[ENTRIES SHOWN Boundary: Start]
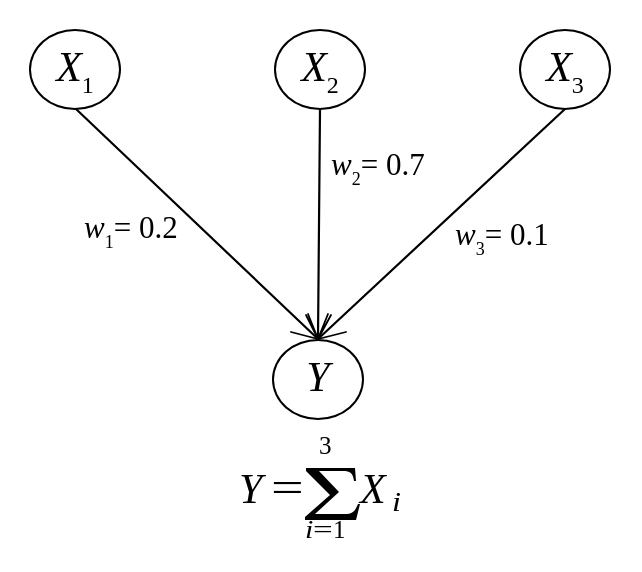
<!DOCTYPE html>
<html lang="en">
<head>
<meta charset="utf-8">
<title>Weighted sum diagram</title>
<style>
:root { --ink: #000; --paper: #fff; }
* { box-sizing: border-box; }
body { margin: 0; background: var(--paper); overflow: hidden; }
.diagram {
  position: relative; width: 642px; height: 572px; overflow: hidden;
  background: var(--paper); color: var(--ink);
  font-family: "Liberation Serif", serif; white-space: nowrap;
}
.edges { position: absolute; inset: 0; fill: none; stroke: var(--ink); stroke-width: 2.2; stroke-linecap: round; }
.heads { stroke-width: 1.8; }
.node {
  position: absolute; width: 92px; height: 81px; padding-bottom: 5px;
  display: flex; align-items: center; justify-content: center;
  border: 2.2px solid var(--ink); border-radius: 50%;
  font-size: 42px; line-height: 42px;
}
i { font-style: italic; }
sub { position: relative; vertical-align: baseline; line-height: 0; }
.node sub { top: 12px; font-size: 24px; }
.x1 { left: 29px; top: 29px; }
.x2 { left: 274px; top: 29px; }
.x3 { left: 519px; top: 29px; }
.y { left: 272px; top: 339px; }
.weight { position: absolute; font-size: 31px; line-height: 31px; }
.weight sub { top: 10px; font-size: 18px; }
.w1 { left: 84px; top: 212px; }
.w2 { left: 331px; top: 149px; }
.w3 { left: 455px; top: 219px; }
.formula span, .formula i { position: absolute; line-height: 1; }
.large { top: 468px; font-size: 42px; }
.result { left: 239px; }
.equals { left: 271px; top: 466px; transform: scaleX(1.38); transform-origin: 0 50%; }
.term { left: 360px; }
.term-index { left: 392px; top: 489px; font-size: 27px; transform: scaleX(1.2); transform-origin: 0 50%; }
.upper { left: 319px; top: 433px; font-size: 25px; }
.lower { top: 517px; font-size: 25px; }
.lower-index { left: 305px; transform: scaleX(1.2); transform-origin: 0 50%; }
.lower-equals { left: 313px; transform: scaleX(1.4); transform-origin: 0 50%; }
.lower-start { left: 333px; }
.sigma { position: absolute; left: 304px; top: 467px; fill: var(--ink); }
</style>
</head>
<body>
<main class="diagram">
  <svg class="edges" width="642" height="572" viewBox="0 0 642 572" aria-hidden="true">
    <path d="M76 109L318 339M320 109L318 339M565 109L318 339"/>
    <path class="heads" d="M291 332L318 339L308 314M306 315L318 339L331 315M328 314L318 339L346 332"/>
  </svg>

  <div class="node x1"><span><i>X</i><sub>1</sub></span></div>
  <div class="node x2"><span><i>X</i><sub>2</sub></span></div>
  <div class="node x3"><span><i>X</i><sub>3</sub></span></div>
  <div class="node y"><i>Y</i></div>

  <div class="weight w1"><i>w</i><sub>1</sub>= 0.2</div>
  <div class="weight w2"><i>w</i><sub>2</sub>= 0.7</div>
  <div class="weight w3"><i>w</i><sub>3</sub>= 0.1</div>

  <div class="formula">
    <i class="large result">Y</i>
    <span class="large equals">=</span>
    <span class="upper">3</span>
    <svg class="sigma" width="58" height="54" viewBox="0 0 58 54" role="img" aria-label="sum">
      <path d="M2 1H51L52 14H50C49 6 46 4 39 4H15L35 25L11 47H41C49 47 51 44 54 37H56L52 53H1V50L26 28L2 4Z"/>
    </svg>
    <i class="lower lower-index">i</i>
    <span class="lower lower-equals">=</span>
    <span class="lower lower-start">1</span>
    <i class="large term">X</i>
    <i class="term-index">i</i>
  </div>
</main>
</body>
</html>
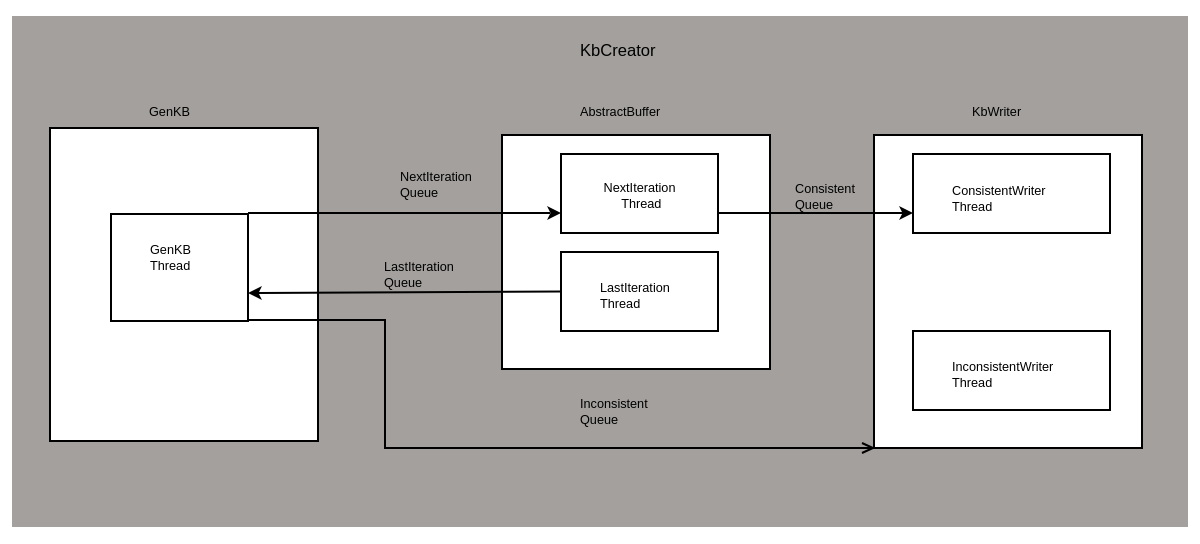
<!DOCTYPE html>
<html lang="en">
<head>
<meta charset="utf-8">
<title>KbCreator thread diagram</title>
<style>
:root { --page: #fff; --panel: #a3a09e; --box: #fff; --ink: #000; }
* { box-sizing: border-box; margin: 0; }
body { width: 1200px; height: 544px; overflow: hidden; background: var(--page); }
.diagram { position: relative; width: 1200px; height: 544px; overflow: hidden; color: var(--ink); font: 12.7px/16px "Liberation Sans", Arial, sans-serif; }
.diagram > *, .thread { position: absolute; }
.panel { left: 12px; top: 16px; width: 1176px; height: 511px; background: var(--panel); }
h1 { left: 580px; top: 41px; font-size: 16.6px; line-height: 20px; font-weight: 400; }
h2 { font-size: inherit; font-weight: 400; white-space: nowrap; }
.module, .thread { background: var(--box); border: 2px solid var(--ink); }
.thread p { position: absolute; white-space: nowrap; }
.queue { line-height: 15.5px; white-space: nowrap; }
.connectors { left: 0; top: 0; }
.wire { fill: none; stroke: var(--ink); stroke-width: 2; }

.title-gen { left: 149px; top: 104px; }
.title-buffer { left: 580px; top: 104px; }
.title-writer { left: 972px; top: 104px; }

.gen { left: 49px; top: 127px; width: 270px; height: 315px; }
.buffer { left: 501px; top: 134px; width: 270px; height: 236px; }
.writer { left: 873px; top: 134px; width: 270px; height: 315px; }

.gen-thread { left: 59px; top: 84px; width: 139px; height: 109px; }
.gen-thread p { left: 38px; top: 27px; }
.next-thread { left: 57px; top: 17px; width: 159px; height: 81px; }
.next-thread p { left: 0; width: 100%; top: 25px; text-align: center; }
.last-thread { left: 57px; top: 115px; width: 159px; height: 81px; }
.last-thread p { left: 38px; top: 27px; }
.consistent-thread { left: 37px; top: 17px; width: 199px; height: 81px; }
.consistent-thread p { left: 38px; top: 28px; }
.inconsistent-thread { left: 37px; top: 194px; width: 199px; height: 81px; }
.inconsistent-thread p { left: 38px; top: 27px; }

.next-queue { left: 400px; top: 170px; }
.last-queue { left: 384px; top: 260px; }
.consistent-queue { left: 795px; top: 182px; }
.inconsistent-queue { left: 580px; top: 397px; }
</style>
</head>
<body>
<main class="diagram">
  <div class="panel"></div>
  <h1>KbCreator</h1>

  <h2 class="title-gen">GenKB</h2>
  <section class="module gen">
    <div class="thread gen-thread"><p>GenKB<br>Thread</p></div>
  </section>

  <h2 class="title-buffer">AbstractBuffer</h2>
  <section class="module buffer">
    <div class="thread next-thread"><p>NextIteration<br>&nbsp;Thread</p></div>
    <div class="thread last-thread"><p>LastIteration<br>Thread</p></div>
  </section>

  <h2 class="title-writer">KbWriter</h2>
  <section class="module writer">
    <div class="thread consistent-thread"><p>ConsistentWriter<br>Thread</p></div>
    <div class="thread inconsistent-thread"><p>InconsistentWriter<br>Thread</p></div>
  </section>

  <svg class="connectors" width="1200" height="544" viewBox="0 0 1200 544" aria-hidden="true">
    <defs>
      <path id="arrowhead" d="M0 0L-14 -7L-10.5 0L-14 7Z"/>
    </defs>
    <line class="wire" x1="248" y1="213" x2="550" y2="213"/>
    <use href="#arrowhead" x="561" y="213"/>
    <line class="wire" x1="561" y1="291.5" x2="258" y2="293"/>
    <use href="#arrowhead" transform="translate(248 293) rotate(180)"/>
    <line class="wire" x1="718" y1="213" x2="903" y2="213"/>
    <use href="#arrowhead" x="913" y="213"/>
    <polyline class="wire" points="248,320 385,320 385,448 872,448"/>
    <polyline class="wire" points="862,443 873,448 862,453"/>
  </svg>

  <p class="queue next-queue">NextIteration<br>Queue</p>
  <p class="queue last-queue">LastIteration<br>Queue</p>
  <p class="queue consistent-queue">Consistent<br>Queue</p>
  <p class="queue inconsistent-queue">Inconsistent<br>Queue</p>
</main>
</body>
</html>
[ENTRIES SHOWN Boundary: End]
PROBLEM DESCRIPTION: Which of the lines above hold the word "buffer"? Copy each one.

SOLUTION:
.title-buffer { left: 580px; top: 104px; }
.buffer { left: 501px; top: 134px; width: 270px; height: 236px; }
  <h2 class="title-buffer">AbstractBuffer</h2>
  <section class="module buffer">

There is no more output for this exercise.